Overview & Contents

This modules in this section of the tutorial show ways to "look backward" to find older articles that serve as a foundation for our starting article.

Finding Older Article Using Online Tools

You do not always need the full text of scholarly articles to look "backward" to find older, related articles in the starting article's References or Works Cited section. There are databases that are designed to help us look backward. One of these databases is Web of Science - a very useful tool! Let's get to work with our starting article.

The image below is of the full record for our starting article in the Web of Science database. Note that off to the right side of the full record, there is a link called Cited References. That link will provide the list of items in the References or Works Cited section of the starting article.

Web of Science cited references

When you click the Cited References link, a new page opens that lets us look "backward" at all the items from the starting article's References or Works Cited section. We can look through the list for other articles that might be of use to us.
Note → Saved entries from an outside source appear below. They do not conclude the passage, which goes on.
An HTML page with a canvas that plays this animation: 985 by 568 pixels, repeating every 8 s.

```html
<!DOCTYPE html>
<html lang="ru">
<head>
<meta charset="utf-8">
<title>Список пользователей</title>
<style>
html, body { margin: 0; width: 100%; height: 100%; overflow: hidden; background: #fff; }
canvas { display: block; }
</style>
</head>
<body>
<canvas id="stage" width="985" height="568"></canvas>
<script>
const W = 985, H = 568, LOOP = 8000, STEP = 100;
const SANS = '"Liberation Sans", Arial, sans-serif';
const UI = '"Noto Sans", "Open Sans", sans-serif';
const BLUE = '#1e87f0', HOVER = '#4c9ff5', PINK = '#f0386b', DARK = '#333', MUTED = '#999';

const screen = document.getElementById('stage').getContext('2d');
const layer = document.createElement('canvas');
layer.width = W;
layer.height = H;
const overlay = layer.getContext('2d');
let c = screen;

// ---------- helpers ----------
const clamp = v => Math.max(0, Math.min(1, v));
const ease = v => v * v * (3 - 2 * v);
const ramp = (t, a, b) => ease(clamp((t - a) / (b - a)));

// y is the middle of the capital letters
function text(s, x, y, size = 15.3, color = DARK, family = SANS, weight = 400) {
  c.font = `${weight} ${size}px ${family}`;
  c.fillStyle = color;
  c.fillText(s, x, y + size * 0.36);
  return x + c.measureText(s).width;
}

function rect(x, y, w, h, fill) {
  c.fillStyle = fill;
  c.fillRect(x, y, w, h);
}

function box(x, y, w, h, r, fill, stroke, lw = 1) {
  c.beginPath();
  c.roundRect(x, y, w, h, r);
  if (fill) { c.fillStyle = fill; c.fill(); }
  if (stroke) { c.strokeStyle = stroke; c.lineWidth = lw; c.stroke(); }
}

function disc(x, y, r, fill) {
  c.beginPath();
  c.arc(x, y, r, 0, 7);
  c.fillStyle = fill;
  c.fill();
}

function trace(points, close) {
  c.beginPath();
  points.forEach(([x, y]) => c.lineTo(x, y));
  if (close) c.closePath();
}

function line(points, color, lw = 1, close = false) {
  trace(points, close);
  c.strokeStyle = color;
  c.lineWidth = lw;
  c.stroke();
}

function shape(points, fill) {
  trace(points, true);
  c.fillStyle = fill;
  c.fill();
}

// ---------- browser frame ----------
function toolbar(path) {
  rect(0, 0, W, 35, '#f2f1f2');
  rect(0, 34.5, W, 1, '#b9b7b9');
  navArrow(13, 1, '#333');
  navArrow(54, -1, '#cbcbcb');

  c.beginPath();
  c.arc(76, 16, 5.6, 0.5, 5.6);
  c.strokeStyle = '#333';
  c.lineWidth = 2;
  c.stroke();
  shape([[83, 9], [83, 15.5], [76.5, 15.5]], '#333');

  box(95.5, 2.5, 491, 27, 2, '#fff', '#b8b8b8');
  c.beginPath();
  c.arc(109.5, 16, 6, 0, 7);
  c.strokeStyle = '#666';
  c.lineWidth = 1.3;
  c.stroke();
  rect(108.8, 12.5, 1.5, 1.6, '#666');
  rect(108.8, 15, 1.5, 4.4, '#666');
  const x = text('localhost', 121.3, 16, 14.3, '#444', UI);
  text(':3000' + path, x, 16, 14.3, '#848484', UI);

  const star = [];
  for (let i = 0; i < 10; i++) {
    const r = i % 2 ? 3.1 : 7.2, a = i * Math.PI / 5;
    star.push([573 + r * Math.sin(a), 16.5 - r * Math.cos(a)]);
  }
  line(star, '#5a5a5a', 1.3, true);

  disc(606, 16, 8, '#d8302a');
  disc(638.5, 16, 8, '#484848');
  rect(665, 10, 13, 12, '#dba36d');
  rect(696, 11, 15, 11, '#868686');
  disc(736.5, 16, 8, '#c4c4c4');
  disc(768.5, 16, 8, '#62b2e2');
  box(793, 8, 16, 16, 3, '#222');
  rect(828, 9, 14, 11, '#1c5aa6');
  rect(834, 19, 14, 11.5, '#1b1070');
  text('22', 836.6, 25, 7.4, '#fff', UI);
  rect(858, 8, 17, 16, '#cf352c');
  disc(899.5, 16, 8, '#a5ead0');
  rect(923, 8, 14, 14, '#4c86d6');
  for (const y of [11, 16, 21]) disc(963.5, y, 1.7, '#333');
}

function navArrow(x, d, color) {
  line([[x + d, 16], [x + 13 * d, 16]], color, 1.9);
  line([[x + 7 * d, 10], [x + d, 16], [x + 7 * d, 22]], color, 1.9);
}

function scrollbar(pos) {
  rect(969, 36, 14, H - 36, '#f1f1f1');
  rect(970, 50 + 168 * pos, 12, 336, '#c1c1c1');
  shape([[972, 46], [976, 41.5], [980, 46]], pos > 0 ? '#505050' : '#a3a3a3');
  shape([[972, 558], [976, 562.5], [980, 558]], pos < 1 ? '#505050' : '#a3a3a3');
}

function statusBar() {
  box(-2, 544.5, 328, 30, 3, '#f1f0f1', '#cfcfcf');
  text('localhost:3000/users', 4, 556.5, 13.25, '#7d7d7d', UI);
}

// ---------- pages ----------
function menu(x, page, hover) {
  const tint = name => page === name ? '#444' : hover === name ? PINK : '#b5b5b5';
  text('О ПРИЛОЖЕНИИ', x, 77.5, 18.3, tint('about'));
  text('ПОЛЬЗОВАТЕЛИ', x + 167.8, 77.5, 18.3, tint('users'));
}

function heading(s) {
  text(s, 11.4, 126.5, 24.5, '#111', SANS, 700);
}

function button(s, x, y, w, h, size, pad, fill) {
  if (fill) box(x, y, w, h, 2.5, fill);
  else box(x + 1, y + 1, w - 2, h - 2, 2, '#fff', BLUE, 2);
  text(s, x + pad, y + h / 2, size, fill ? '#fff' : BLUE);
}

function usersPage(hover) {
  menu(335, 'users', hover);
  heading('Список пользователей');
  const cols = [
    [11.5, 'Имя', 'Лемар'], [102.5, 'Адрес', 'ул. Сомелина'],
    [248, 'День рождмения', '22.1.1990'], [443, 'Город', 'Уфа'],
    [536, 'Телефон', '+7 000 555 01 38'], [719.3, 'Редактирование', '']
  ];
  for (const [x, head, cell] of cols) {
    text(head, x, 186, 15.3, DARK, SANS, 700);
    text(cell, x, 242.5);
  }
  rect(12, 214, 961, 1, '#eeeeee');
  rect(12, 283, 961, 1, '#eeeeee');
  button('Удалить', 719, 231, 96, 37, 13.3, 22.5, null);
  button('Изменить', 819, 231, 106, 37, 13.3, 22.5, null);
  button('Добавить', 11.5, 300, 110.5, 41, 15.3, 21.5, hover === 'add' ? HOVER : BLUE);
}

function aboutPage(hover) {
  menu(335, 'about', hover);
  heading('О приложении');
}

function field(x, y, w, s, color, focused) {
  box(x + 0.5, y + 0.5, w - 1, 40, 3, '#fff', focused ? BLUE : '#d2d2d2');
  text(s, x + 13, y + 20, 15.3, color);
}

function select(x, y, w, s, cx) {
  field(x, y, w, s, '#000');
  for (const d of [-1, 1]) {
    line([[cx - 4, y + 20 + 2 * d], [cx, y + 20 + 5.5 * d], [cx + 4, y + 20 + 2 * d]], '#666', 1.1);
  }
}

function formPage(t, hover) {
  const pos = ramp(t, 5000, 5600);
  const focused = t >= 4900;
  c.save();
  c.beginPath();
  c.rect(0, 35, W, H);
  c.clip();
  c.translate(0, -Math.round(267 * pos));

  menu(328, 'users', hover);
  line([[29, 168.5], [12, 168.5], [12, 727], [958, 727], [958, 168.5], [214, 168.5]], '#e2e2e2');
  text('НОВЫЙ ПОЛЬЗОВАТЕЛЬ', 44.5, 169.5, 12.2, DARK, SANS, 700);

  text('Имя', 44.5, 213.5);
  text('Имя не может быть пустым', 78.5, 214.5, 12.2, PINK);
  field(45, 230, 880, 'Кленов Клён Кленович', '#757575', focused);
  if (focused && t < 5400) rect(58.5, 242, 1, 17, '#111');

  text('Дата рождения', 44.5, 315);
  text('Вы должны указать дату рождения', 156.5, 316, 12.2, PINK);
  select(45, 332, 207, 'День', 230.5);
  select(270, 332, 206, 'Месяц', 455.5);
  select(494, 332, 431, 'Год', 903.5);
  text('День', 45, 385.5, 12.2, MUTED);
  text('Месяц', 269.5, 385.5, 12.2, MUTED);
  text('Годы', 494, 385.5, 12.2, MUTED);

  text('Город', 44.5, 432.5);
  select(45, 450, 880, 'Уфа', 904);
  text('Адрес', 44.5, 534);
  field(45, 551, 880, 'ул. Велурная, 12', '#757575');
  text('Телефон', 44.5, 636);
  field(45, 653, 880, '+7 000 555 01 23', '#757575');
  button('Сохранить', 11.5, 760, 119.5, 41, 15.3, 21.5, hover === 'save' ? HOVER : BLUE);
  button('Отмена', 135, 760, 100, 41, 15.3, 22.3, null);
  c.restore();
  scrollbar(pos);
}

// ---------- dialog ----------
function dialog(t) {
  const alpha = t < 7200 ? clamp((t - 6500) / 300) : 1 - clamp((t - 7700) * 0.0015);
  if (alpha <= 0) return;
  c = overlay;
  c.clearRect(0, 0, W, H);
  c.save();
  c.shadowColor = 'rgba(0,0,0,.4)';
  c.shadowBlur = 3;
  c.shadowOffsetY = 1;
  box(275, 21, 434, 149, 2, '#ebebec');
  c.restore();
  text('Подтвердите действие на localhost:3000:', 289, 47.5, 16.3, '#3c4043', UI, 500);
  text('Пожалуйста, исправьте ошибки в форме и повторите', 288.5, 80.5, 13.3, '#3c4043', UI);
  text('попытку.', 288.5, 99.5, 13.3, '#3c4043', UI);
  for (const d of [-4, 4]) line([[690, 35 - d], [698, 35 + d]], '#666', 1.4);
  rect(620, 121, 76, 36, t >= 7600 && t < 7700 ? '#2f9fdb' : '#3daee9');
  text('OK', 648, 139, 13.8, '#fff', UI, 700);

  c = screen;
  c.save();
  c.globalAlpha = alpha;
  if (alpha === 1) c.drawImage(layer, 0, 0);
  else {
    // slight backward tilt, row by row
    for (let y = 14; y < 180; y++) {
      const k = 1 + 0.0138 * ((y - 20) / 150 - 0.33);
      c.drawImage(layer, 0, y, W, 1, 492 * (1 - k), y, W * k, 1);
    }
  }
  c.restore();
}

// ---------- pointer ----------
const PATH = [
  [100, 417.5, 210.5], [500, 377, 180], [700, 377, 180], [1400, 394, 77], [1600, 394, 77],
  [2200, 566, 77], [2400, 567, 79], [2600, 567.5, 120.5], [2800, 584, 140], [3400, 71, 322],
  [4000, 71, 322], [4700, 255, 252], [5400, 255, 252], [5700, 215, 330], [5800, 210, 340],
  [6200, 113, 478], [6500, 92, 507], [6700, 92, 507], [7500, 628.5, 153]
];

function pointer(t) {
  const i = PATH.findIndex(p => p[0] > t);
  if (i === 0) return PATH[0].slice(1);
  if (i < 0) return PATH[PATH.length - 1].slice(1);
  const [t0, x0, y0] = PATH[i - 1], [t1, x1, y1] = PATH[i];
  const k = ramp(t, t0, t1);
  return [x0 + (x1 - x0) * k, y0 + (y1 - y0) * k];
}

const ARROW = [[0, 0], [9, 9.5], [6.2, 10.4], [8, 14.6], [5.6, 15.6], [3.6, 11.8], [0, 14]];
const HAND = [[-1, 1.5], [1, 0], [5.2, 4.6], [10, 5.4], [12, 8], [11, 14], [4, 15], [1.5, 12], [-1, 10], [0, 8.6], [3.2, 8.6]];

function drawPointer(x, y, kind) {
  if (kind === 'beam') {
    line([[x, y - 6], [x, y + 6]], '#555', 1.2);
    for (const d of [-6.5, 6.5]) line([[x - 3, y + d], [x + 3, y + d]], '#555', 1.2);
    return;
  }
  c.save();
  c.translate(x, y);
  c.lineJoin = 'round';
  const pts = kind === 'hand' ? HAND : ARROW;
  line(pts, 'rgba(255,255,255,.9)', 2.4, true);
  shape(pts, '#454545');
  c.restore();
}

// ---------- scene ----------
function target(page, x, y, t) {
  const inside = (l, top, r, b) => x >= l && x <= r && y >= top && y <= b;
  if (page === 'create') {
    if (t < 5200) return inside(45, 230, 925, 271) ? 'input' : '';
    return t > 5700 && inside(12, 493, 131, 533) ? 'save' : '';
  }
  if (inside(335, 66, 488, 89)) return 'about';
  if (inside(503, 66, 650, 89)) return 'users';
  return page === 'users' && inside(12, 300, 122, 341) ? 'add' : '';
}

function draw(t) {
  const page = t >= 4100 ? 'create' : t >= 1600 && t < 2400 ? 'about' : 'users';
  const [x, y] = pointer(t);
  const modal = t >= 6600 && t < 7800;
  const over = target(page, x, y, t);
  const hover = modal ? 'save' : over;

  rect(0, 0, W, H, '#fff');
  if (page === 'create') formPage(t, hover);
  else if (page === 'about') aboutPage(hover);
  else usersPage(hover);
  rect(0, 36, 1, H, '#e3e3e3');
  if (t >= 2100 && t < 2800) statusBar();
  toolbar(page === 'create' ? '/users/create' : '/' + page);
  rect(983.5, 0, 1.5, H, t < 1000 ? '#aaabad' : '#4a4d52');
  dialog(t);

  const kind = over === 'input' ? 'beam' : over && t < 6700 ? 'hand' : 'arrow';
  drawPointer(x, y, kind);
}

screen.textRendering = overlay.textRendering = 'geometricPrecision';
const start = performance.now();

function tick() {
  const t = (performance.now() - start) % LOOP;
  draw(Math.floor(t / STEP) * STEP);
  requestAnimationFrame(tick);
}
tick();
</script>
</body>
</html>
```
Web of Science cited references list

Item 13 in the Cited Reference list is the older article about expressions of online identity that we identified earlier.

web of science older article

Other Databases with Cited Reference Options

Not every database has the feature to let you look backward at Cited References. In addition to the Web of Science, here are a few more databases (not a comprehensive list) that have this feature.

  • In PsycInfo (psychology database), look for the References link in each record.

Psycinfo cited references link

  • In SciFinder Scholar (chemistry database), look for the Get Cited link from the Get Related Citations drop-down menu.

Scifinder Scholar cited references

YOUR Turn

  1. Look up your starting article in the Web of Science database (use link above).
  2. If you find the article (might not always happen), open the full version of the record by clicking on the title
    Click the Cited References link to look at the items from your starting article's References or Cited Works section.
  3. Do you find any articles in that list that look relevant to your topic?